Harriet Gets Carried Away, Jessie Sima
From the author and illustrator of the bestselling Not Quite Narwhal comes a sweet and funny story about remembering where you belong, no matter how far you roam, or what you’re wearing when you get there. Harriet loves costumes. She wears them to the dentist, to the supermarket, and most importantly, to her super-special dress-up birthday party. But when Harriet dons her special penguin errand-running costume and sets out to find the perfect ones, she finds something else instead—real penguins!
I Am Jazz, Jessica Herthel and Jazz Jennings
This is the story of a transgender child based on the real-life experience of Jazz Jennings, who has become a spokesperson for transkids everywhere. From the time she was two years old, Jazz knew that she had a girl’s brain in a boy’s body. Jazz’s story is based on her real-life experience, and she tells it in a simple, clear way that will be appreciated by picture book readers, their parents, and teachers.
Pride: The Story of Harvey Milk and the Rainbow Flag, Rob Sanders
An inspiring story that traces the history of the Gay Pride Flag, from its beginnings in 1978 when activist Harvey Milk and designer Gilbert Baker first conceived it, to its rise as an international symbol of love, equality, and pride.
The Adventures of Honey & Leon, Alan Cumming, illustrated by Grant Shaffer
Theater and film star Alan Cumming and his husband Grant Shaffer were inspired to chronicle the adventures of their rescue dogs during their dads’ travels. It turns out, Honey and Leon tail their dads and rescue them at every turn. Their adventures continue in the Scotland-based sequel, Honey & Leon Take the High Road.
I Am Billie Jean King, Brad Meltzer, illustrated by Christopher Eliopoulos
In this illustrated picture book biography, young readers learn about Billie Jean King and her journey to become a world champion tennis player AND a champion for women’s rights. She’s a great role model for girls, those who identify as part of the LGBTQIA+ community, and anyone who feels like the world doesn’t take them seriously and is out to prove them wrong.
(Ages 5 – 8)
Age 9 to 13
The Whispers, Greg Howard
Eleven-year-old Riley knows a thing or two about wishes. Ever since his mom disappeared, all he’s been doing is wishing: wishing for her return, wishing he’d stop wetting the bed and wishing his dad would love him again.
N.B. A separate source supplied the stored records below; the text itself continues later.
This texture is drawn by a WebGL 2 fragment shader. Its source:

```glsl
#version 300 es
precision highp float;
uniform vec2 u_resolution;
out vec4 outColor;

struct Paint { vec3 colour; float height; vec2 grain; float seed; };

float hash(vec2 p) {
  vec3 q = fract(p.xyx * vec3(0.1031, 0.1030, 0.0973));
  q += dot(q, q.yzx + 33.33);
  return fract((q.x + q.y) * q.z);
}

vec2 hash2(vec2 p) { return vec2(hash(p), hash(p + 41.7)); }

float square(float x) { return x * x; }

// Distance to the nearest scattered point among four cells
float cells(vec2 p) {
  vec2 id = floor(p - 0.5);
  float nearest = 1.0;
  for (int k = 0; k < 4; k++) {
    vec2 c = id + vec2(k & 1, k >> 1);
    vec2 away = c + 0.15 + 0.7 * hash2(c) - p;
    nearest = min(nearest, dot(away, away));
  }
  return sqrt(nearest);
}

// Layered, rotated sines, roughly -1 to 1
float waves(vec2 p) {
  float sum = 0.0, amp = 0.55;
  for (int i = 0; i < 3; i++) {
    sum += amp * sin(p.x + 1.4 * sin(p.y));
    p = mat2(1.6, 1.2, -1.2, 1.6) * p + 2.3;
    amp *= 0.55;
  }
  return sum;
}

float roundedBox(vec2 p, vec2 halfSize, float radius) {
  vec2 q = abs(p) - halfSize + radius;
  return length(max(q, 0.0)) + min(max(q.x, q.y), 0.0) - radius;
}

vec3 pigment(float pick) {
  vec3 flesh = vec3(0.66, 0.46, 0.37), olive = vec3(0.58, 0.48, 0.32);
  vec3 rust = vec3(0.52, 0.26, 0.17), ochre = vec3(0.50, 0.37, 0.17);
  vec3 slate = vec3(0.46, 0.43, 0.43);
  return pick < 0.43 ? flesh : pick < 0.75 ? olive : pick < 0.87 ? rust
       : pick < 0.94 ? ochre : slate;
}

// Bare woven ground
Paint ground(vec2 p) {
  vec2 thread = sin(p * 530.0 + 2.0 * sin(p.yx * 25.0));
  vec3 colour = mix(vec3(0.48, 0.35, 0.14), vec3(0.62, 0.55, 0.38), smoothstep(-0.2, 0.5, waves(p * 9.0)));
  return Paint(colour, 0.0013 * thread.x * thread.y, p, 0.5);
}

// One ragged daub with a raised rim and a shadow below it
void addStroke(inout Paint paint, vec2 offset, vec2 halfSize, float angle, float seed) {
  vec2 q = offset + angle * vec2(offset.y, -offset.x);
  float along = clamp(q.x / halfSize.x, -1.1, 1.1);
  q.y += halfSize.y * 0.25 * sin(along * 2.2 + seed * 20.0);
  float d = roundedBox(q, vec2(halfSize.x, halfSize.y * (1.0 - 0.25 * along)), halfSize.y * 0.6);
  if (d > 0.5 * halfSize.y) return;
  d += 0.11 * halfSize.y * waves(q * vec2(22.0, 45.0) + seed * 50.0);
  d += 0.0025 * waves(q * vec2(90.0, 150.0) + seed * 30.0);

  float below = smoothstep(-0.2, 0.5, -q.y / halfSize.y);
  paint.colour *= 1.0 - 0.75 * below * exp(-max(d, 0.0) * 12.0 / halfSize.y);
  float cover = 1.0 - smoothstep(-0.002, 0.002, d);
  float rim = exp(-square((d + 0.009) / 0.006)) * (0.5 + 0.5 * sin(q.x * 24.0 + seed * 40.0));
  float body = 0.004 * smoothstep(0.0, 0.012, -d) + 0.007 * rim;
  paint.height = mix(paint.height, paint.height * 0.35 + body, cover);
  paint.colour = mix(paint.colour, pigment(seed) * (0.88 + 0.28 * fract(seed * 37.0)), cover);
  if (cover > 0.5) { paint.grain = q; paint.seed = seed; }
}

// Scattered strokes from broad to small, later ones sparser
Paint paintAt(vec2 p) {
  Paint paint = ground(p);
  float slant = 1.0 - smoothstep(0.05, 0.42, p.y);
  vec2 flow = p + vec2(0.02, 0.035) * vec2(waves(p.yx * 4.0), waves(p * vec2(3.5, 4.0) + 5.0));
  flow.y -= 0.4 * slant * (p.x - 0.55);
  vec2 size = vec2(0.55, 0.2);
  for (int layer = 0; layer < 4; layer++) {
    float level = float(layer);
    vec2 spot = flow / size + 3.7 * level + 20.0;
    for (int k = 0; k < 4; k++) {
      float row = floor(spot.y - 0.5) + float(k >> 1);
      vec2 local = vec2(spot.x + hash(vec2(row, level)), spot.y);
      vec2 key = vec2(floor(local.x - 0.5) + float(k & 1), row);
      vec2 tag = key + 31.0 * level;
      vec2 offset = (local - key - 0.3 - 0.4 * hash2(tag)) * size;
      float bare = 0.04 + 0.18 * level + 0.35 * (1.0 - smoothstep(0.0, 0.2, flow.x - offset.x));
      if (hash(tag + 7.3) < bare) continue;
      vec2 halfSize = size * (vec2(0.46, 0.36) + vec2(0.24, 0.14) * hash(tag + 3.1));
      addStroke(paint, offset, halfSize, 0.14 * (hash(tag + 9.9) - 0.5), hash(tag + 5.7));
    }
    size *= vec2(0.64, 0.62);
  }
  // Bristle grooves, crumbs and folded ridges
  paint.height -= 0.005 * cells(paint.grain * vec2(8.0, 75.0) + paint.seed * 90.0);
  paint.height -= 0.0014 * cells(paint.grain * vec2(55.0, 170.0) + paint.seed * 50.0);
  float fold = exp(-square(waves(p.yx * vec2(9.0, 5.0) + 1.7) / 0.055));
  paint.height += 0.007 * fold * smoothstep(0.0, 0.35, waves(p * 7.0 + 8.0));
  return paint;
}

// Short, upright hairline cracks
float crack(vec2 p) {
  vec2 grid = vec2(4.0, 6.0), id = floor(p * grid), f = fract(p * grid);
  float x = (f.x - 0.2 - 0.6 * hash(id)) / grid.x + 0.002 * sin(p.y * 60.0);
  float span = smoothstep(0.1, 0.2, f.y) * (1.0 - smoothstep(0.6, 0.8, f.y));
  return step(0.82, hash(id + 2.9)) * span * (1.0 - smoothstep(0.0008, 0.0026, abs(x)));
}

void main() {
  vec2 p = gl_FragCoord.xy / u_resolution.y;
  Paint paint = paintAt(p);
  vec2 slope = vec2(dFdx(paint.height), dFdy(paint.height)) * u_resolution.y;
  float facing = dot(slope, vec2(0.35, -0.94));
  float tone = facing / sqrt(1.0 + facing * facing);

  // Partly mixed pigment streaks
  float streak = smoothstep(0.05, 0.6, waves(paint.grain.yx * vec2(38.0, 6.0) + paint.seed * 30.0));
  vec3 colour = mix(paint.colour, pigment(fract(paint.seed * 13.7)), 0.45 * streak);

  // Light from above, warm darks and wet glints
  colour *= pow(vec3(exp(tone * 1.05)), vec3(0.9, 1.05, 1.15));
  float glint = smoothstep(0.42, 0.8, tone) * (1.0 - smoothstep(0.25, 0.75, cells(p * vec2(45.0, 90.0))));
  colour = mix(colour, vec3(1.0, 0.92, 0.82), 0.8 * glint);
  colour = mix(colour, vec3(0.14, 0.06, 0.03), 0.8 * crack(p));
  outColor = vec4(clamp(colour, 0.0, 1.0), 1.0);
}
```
He turns to the Whispers, mythical wood creatures who will grant your heart’s desires if you bring them tribute. Greg Howard stuns in this heartrending, mesmerizing debut about love, magic and what it means to believe in the impossible.
Better Nate Than Ever, Tim Federle
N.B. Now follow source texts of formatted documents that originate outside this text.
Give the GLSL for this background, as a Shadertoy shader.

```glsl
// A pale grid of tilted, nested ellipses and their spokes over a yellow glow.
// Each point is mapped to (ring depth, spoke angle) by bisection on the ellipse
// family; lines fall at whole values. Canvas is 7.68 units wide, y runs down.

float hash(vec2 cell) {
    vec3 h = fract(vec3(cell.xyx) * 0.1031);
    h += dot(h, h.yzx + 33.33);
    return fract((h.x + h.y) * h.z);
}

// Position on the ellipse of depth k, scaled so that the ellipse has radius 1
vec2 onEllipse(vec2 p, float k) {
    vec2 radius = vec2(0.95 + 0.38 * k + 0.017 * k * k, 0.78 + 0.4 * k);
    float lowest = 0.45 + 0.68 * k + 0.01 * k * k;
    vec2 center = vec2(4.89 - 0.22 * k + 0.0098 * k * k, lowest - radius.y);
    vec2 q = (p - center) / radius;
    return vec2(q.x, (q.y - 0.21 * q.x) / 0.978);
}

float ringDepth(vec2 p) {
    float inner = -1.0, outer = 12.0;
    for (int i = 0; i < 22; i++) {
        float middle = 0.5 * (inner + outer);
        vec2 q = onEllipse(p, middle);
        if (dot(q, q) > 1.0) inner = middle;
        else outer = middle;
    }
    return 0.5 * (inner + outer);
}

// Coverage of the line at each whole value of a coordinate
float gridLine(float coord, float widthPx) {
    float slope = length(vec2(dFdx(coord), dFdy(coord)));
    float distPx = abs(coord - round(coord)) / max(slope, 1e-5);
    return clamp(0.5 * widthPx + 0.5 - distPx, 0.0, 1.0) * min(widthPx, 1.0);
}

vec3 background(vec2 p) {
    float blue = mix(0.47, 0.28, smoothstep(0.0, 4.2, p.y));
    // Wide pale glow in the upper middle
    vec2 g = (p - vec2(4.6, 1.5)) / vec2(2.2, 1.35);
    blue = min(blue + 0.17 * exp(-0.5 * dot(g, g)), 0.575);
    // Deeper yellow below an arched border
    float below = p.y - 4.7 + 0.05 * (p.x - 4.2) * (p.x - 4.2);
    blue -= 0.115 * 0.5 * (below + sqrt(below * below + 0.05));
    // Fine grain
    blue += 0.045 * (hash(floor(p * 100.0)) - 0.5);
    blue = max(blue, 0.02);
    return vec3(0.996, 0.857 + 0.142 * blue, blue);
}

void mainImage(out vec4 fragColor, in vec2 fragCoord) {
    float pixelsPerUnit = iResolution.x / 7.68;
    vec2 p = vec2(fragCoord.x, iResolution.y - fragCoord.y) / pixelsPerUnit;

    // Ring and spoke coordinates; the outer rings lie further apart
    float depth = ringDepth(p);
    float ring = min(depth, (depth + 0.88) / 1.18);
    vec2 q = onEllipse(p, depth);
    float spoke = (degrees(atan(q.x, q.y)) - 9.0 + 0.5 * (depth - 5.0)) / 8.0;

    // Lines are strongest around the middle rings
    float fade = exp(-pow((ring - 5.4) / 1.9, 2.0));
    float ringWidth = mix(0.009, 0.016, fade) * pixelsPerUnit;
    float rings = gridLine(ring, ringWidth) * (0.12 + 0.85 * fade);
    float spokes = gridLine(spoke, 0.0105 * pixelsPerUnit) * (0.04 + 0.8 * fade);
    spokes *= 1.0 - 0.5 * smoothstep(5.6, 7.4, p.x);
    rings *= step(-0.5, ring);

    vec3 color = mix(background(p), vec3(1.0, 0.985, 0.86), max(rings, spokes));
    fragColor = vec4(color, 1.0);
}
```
A small-town boy hops a bus to New York City to crash an audition for E.T.: The Musical in this winning middle grade novel. His best friend, Libby, shares his love of theater and the two hatch a plan that will take Nate to New York and back without anyone even knowing he’s gone. But plans often go awry. This wonderful debut novel skillfully addresses big issues concerning family, sexuality, and religion.
Zenobia July, Lisa Bunker
Zenobia July is starting a new life. She used to spend most of her time behind a computer screen, improving her impressive coding and hacking skills; now she’s coming out of her shell and discovering a community of friends at Monarch Middle School. When someone anonymously posts hateful memes on her school’s website, Zenobia knows she’s the one with the abilities to solve the mystery. Timely and touching, Zenobia July is, at its heart, a story about finding home.
Hot Dog Girl, Jennifer Dugan
In this quirky and queer rom-com novel set in an amusement park, Lou falls head over heels for Nick the Diving Pirate. Too bad Nick has a girlfriend who is the princess of the park and Lou is, well, a giant dancing hot dog. Things get messy when Lou concocts a scheme to break up the couple, dragging her best friend Seely down with her.
A High Five For Glenn Burke, Phil Bildner
Most peple don’t know the history or professional baseball’s first sort-of out gay player, nor did do they now he invented the high five but this wonderful middle grade novel about coming out, and playing baseball tells the story of Glenn Burke. This book is for kids who love sports books, kids who love history, and anyone who has ever worried about coming into their own as their full self and finding acceptance and community”
Do you have a book you would recommend for Pride Month?